With small sample sizes and a few years to wait for results, much of what we are doing now is the best guess of our collective knowledge. Last year was the first full-sized parent-reared release with more than just a few birds. After much discussion, it was agreed that the best place to promote an association between the chicks and the adults that we hoped would lead them south was in the open fields where the adults forage. We were worried that if we hard released the chicks, they might just fly away and the chance of making an introduction would be lost. You have to remember that parent-reared chicks are not familiar with people. You can’t just put on a costume and walk out there to lead them back and try again. So we tried putting the chicks in temporary pens before the adults got there, hoping they would interact even if it was through the wire mesh.

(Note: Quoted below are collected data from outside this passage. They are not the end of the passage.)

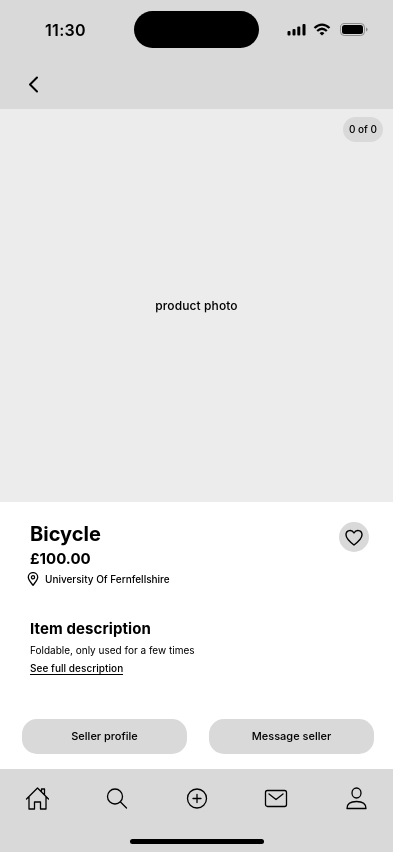
<!DOCTYPE html>
<html lang="en">
<head>
<meta charset="utf-8">
<meta name="viewport" content="width=393">
<title>Item details</title>
<style>
:root {
  --bar: #d9d9d9;
  --photo: #ececec;
  --page: #ffffff;
  --ink: #000000;
  --muted: #8c8c8c;
}
* { box-sizing: border-box; margin: 0; padding: 0; }
html, body { width: 393px; height: 852px; overflow: hidden; }
body { font-family: Inter, Roboto, sans-serif; color: var(--ink); background: var(--page); }
a { color: inherit; text-decoration: none; }
svg { display: block; fill: none; stroke: var(--ink); stroke-linecap: round; stroke-linejoin: round; }
.screen { width: 393px; height: 852px; display: flex; flex-direction: column; }

.top-bar { height: 109px; background: var(--bar); }
.status { height: 60px; display: grid; grid-template-columns: 134px 125px 134px; align-items: start; }
.clock { padding: 20px 0 0 45px; font-size: 16px; line-height: 20px; font-weight: 600; letter-spacing: .3px; }
.island { height: 37px; margin-top: 11px; border-radius: 19px; background: var(--ink); }
.signals { padding: 22px 0 0 27px; }
.signals svg { stroke: none; fill: var(--ink); }
.back { display: block; width: 20px; margin: 14px 0 0 24px; }

.photo { position: relative; height: 393px; background: var(--photo); display: flex; align-items: center; justify-content: center; font-size: 12px; line-height: 16px; font-weight: 500; letter-spacing: .1px; }
.counter { position: absolute; top: 8px; right: 10px; width: 40px; height: 25px; border-radius: 13px; background: var(--bar); font-size: 10px; line-height: 24px; text-align: center; letter-spacing: 0; }

.details { height: 267px; padding: 20px 19px 0 22px; }
.summary { display: flex; justify-content: space-between; align-items: flex-start; padding-left: 8px; }
h1 { font-size: 20px; line-height: 24px; font-weight: 700; }
.price { margin-top: 4px; font-size: 15px; line-height: 18px; font-weight: 700; }
.place { display: flex; align-items: center; gap: 6px; height: 14px; margin: 4px 0 0 -3px; font-size: 10px; line-height: 14px; font-weight: 500; }
.favourite { width: 30px; height: 30px; margin-right: 5px; border-radius: 50%; background: var(--bar); }
.description { padding: 33px 0 0 8px; }
h2 { font-size: 15px; line-height: 20px; font-weight: 700; letter-spacing: .1px; }
.description p { margin-top: 5px; font-size: 10px; line-height: 13px; }
.more { display: block; width: fit-content; margin-top: 5px; height: 13px; border-bottom: 1px solid var(--ink); font-size: 10px; line-height: 12px; font-weight: 500; letter-spacing: .05px; }
.actions { display: grid; grid-template-columns: 165px 165px; gap: 22px; margin-top: 44px; }
.actions a { height: 35px; border-radius: 15px; background: var(--bar); font-size: 11px; line-height: 35px; font-weight: 500; text-align: center; }

.bottom-bar { height: 83px; background: var(--bar); display: flex; flex-direction: column; align-items: center; }
.tabs { width: 100%; height: 70px; padding: 17px 25px 0; display: flex; justify-content: space-between; }
.tabs svg { stroke-width: 1.3; }
.tabs a { width: 24px; height: 24px; }
.home-indicator { width: 134px; height: 5px; border-radius: 3px; background: var(--ink); }
</style>
</head>
<body>
<main class="screen">
  <header class="top-bar">
    <div class="status">
      <span class="clock">11:30</span>
      <span class="island"></span>
      <div class="signals">
        <svg width="82" height="15" viewBox="0 0 82 15" role="img" aria-label="Signal, wireless and battery">
          <rect x="1.5" y="9" width="3" height="4.5" rx="1"/>
          <rect x="6.5" y="7" width="3" height="6.5" rx="1"/>
          <rect x="11.3" y="4.5" width="3" height="9" rx="1"/>
          <rect x="16.5" y="2" width="3" height="11.5" rx="1"/>
          <g fill="none" stroke="currentColor" stroke-width="2.3" stroke-linecap="butt">
            <path d="M28.5 6Q36 -.8 43.5 6"/>
            <path d="M31.2 9Q36 4.5 40.8 9"/>
          </g>
          <path d="M33.6 11.2Q36 9 38.4 11.2L36 13.6Z"/>
          <rect x="54.5" y="1.5" width="24" height="12" rx="3.8" fill="none" stroke="var(--muted)"/>
          <rect x="56" y="3" width="21" height="9" rx="2.5"/>
          <path d="M80 5.5Q81.6 6 81.6 7.5T80 9.5Z" fill="var(--muted)"/>
        </svg>
      </div>
    </div>
    <a class="back" href="#" aria-label="Back">
      <svg width="20" height="22" viewBox="0 0 20 22" stroke-width="2"><path d="M13 3.5L6 10.5L13 17.5"/></svg>
    </a>
  </header>

  <section class="photo" role="img" aria-label="Product photo of the bicycle">
    <span>product photo</span>
    <span class="counter">0 of 0</span>
  </section>

  <section class="details">
    <div class="summary">
      <div>
        <h1>Bicycle</h1>
        <p class="price">£100.00</p>
        <p class="place">
          <svg width="12" height="14" viewBox="0 0 12 14" stroke-width="1.3"><path d="M6 13.3C4 10.5 1.3 8 1.3 5.3a4.7 4.7 0 0 1 9.4 0C10.7 8 8 10.5 6 13.3Z"/><circle cx="6" cy="5.3" r="1.6"/></svg>
          <span>University Of Fernfellshire</span>
        </p>
      </div>
      <a class="favourite" href="#" aria-label="Add to favourites">
        <svg width="30" height="30" viewBox="0 0 30 30" stroke-width="1.4"><path d="M15 23C11 20 7 16.8 7 12.8C7 8 12.8 7 15 11C17.2 7 23 8 23 12.8C23 16.8 19 20 15 23Z"/></svg>
      </a>
    </div>
    <div class="description">
      <h2>Item description</h2>
      <p>Foldable, only used for a few times</p>
      <a class="more" href="#">See full description</a>
    </div>
    <div class="actions">
      <a href="#">Seller profile</a>
      <a href="#">Message seller</a>
    </div>
  </section>

  <footer class="bottom-bar">
    <nav class="tabs">
      <a href="#" aria-label="Home">
        <svg width="24" height="24" viewBox="0 0 24 24"><path d="M1.5 13L12.5 2L23.5 13M4 11V23H9.5V16H15.5V23H21V11M16.5 5.5V3H19.5V8.5"/></svg>
      </a>
      <a href="#" aria-label="Search">
        <svg width="24" height="24" viewBox="0 0 24 24"><circle cx="10" cy="10.5" r="7.5"/><path d="M15.5 16L21.5 22"/></svg>
      </a>
      <a href="#" aria-label="Sell an item">
        <svg width="24" height="24" viewBox="0 0 24 24"><circle cx="12" cy="12.5" r="9.5"/><path d="M12 8.5V16.5M8 12.5H16"/></svg>
      </a>
      <a href="#" aria-label="Messages">
        <svg width="24" height="24" viewBox="0 0 24 24"><rect x="1.5" y="4.5" width="21" height="16" rx="2"/><path d="M5 8L12 13.5L19 8"/></svg>
      </a>
      <a href="#" aria-label="Profile">
        <svg width="24" height="24" viewBox="0 0 24 24"><ellipse cx="12.5" cy="7" rx="4.5" ry="5"/><path d="M3 22.5C3 17.5 7.5 15.5 12.5 15.5S22 17.5 22 22.5Z"/></svg>
      </a>
    </nav>
    <span class="home-indicator"></span>
  </footer>
</main>
</body>
</html>
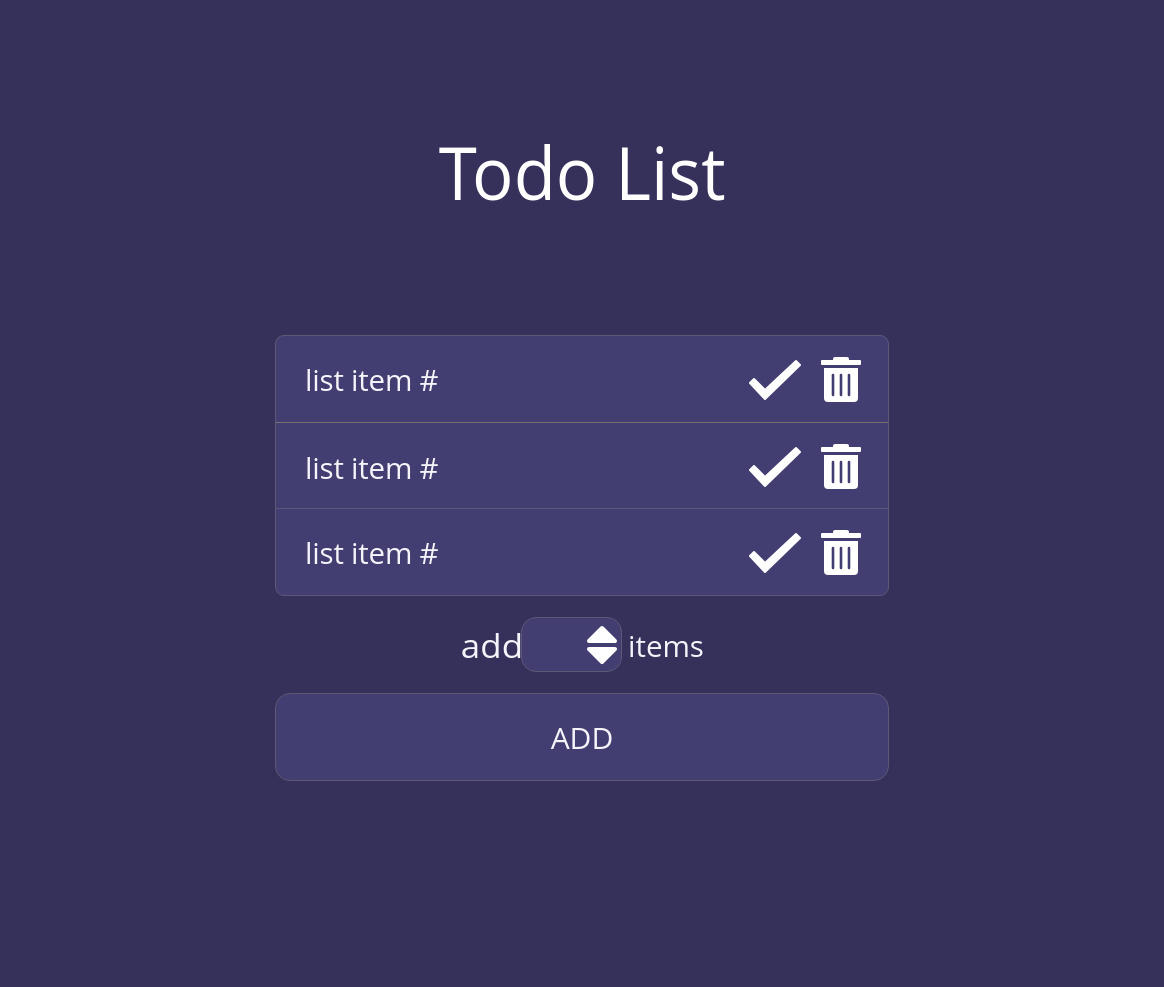
<!DOCTYPE html>
<html lang="en">
<head>
<meta charset="utf-8">
<title>Todo List</title>
<style>
:root {
  --page: #35315b;
  --panel: #433e71;
  --edge: #5c5875;
  --edge-strong: #74716f;
  --text: #f5f4fa;
  --white: #fff;
}
* { box-sizing: border-box; margin: 0; padding: 0; }
html, body { width: 1164px; height: 987px; overflow: hidden; background: var(--page); }
body {
  display: flex;
  flex-direction: column;
  align-items: center;
  padding-top: 122px;
  color: var(--text);
  font: 400 29.5px/40px "Open Sans", "Noto Sans", sans-serif;
}
h1 {
  height: 100px;
  font-size: 74px;
  line-height: 100px;
  font-weight: 400;
  color: var(--white);
  white-space: nowrap;
  transform: scaleX(.93);
}
.todo { width: 614px; margin-top: 113px; display: flex; flex-direction: column; }
.items {
  list-style: none;
  height: 261px;
  display: grid;
  grid-template-rows: 87px 86px 86px;
  background: var(--panel);
  border: 1px solid var(--edge);
  border-radius: 9px;
}
.item {
  display: flex;
  align-items: center;
  justify-content: space-between;
  padding: 0 27px 0 29px;
  border-bottom: 1px solid var(--edge);
}
.item:first-child { border-color: var(--edge-strong); }
.item:nth-child(2) { padding-top: 2px; }
.item:last-child { border-bottom: 0; }
.label { padding-top: 2px; letter-spacing: -.2px; }
.actions { display: flex; gap: 19px; }
.actions a { display: block; height: 45px; }
svg { display: block; }
.amount {
  display: grid;
  grid-template-columns: 246px 101px 1fr;
  align-items: center;
  height: 55px;
  margin-top: 21px;
}
.before {
  padding-top: 2px;
  margin-right: -2px;
  font-size: 32px;
  text-align: right;
  transform: scaleX(1.09);
  transform-origin: right;
}
.after { padding: 2px 0 0 6px; }
.stepper {
  height: 55px;
  display: flex;
  align-items: center;
  justify-content: flex-end;
  padding-right: 3px;
  background: var(--panel);
  border: 1px solid var(--edge);
  border-radius: 15px;
}
.add {
  height: 88px;
  margin-top: 21px;
  padding-top: 2px;
  display: flex;
  align-items: center;
  justify-content: center;
  background: var(--panel);
  border: 1px solid var(--edge);
  border-radius: 15px;
  color: var(--text);
  font-size: 30px;
  text-decoration: none;
}
</style>
</head>
<body>
<svg width="0" height="0" style="position:absolute" aria-hidden="true">
  <defs>
    <g id="check">
      <polygon points="2,26 6,22 17,33 48,4 52,8 17,42" fill="#fff" stroke="#fff" stroke-width="2" stroke-linejoin="round"/>
    </g>
    <g id="trash">
      <path d="M12 4V2Q12 0 14 0H26Q28 0 28 2V4Z" fill="#fff"/>
      <rect y="3" width="40" height="5" rx="1" fill="#fff"/>
      <path d="M3 11H37V41Q37 45 33 45H7Q3 45 3 41Z" fill="#fff"/>
      <path d="M12 18V38M20 18V38M28 18V38" stroke="#433e71" stroke-width="2.6" stroke-linecap="round"/>
    </g>
  </defs>
</svg>
<h1>Todo List</h1>
<main class="todo">
  <ul class="items">
    <li class="item">
      <span class="label">list item #</span>
      <span class="actions">
        <a href="#" aria-label="Mark done"><svg width="54" height="45"><use href="#check"/></svg></a>
        <a href="#" aria-label="Delete"><svg width="40" height="45"><use href="#trash"/></svg></a>
      </span>
    </li>
    <li class="item">
      <span class="label">list item #</span>
      <span class="actions">
        <a href="#" aria-label="Mark done"><svg width="54" height="45"><use href="#check"/></svg></a>
        <a href="#" aria-label="Delete"><svg width="40" height="45"><use href="#trash"/></svg></a>
      </span>
    </li>
    <li class="item">
      <span class="label">list item #</span>
      <span class="actions">
        <a href="#" aria-label="Mark done"><svg width="54" height="45"><use href="#check"/></svg></a>
        <a href="#" aria-label="Delete"><svg width="40" height="45"><use href="#trash"/></svg></a>
      </span>
    </li>
  </ul>
  <div class="amount">
    <span class="before">add</span>
    <div class="stepper">
      <svg width="32" height="40" role="img" aria-label="Increase or decrease">
        <g fill="#fff" stroke="#fff" stroke-width="4" stroke-linejoin="round">
          <polygon points="16,3 29,16 3,16"/>
          <polygon points="16,37 29,24 3,24"/>
        </g>
      </svg>
    </div>
    <span class="after">items</span>
  </div>
  <a class="add" href="#">ADD</a>
</main>
</body>
</html>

Except for a few cases. It didn’t work as planned, so the chicks were let out. They would spend a good part of the day in the company of the adults but when it was time to head off to proper roosting sites, the chicks didn’t follow. In fact, we lost one on its first night of freedom as it stood alone on dry land. In total, three were lost before they migrated, mind you; one was sick and compromised before it was predated. Still that attack took place in a field, not a marsh.
This year we decided to hard release the chicks where the adults spend the night. That would afford the same opportunity to interact but if that all-important connection didn’t happen right away, at least the chicks were in good roosting habitat; which is a much safer place to spend their first night of freedom. It may have been better for the birds but access to the wetlands is not always easy for the team – especially when you are carrying a crate full of delicate cargo. Most of the wetlands in central Wisconsin are surrounded by a wall of cattails. Access to the inner marsh that the cranes prefer is not easy.
Not all of the eleven PR birds have completed a southward migration this year, but so far, we have only lost one chick and that is being attributed to a power line collision, which is unrelated to the foraging/ roosting site release strategy. In another comparison, in 2016 only one chick, number 30-16, was adopted by adults. This year, two chicks followed adults south on migration and they are still together.
That’s a solid improvement but we still have to wait five years to see how this picture turns out.